You’ll also find a link in the show notes to more free holiday books, and a link to The Christmas Spirit by Debbie Macomber, which is not free, but I did receive a free copy from Penguin RandomHouse, and it’s a cute story about a bartender and a pastor who trade places the week before Christmas.
Now, join me on the Overthinking Couch for today’s writing tip.
Last week I shared 5 last-minute, free gifts others should give you, the writer. If you’re looking for a free gift you can give yourself that will make a huge difference in your writing, consider reading. Many aspiring writers I talk to do not read. It’s true. Or they balk at the idea of reading something about a subject they don’t know anything about or are not interested in, no matter how well-written and acclaimed that book might be. It’s wild.

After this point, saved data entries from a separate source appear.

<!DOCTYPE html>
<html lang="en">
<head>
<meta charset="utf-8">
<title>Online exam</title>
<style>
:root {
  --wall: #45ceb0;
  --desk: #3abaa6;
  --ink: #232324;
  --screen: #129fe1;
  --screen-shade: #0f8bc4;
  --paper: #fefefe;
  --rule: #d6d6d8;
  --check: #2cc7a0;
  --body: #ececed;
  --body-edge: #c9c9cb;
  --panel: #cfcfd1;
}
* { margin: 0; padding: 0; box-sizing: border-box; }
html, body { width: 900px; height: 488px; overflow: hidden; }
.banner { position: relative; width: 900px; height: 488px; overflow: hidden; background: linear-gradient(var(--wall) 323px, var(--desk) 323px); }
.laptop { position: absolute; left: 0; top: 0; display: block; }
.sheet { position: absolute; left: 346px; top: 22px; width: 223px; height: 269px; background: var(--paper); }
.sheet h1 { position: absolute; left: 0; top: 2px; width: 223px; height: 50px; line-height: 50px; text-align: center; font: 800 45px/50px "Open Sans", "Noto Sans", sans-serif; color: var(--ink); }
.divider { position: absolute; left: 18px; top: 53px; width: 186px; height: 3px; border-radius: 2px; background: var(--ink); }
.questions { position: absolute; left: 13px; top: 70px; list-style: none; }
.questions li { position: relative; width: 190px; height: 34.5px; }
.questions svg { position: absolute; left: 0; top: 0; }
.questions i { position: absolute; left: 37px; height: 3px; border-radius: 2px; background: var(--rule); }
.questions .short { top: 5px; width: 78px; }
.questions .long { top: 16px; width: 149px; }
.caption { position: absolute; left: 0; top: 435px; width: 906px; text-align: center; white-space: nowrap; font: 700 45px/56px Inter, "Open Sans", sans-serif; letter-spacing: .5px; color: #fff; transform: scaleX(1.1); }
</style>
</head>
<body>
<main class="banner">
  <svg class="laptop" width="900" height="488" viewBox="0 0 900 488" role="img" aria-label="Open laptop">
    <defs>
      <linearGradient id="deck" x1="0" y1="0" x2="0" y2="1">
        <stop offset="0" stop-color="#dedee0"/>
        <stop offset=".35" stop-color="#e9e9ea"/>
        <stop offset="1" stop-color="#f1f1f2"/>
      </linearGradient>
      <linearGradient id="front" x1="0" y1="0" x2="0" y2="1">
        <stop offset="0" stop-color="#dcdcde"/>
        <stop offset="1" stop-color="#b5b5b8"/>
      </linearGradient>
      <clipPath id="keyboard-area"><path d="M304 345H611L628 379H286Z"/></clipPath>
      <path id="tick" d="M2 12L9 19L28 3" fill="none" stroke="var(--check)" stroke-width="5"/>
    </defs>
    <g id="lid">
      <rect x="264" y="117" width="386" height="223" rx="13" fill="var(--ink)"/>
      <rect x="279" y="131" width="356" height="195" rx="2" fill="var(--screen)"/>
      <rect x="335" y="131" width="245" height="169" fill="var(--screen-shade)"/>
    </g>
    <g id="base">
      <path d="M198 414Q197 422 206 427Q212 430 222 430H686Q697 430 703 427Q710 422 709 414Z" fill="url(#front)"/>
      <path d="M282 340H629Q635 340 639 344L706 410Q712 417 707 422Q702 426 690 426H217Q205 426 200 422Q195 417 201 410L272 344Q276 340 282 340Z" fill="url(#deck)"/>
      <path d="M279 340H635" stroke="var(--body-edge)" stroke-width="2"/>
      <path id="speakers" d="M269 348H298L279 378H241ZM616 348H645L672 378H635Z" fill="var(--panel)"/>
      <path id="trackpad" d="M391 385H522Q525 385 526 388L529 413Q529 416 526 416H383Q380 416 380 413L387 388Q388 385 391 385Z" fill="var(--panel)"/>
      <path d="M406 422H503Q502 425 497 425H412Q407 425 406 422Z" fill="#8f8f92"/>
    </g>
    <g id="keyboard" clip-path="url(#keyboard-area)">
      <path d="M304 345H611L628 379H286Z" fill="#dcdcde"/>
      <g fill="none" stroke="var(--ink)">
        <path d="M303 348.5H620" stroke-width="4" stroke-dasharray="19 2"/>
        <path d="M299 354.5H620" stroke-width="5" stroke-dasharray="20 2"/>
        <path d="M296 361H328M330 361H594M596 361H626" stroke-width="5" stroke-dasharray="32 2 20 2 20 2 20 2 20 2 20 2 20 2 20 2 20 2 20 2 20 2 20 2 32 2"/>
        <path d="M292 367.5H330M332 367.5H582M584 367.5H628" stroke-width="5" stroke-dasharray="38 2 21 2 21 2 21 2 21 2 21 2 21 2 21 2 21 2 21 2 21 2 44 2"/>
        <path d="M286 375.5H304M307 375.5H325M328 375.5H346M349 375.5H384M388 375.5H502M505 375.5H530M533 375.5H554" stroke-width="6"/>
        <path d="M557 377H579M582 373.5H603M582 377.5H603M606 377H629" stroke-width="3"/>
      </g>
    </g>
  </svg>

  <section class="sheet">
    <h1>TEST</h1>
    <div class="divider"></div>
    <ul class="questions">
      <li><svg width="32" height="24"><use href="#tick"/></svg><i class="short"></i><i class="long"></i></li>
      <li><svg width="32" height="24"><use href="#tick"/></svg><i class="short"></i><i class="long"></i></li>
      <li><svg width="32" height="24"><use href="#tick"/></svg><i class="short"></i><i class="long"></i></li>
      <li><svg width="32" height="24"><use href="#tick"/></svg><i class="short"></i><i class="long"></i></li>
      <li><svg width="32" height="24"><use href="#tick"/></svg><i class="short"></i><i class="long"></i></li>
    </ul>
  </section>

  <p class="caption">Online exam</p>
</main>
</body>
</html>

Without exception, avid readers enjoy being transported to new worlds and learning about new things. So you might expect all writers to be the same way. In the famous words of Stephen King, “If you don't have time to read, you don't have the time (or the tools) to write. Simple as that.”
Now, you might have the time to write, but if you don’t also make time to read, your writing won’t be good. When you read other authors, you increase your ability to identify good writing, which means you’ll know when you’ve written something worthwhile and when you need to write another draft. It’s about understanding flow, pacing, character development, and so much more. You’re not reading to plagiarize or mimic others; rather, you’re reading to learn what moves you and what doesn’t. That’s how you develop as a writer. I encourage you to give yourself the gift of reading.
Until next week, thanks for listening, and remember, you deserved this break.
If you would like us to visit your favorite independent bookstore, feature your favorite independent author (even if it’s you), or discuss something you’re overthinking about, please email me at firstname.lastname@example.org.
Thank you for making space in your mind for The Muse today.
Writing Break is hosted by America’s Editor and produced by Allon Media with technical direction by Gus Aviles. Visit us at writingbreak.com or contact us at email@example.com.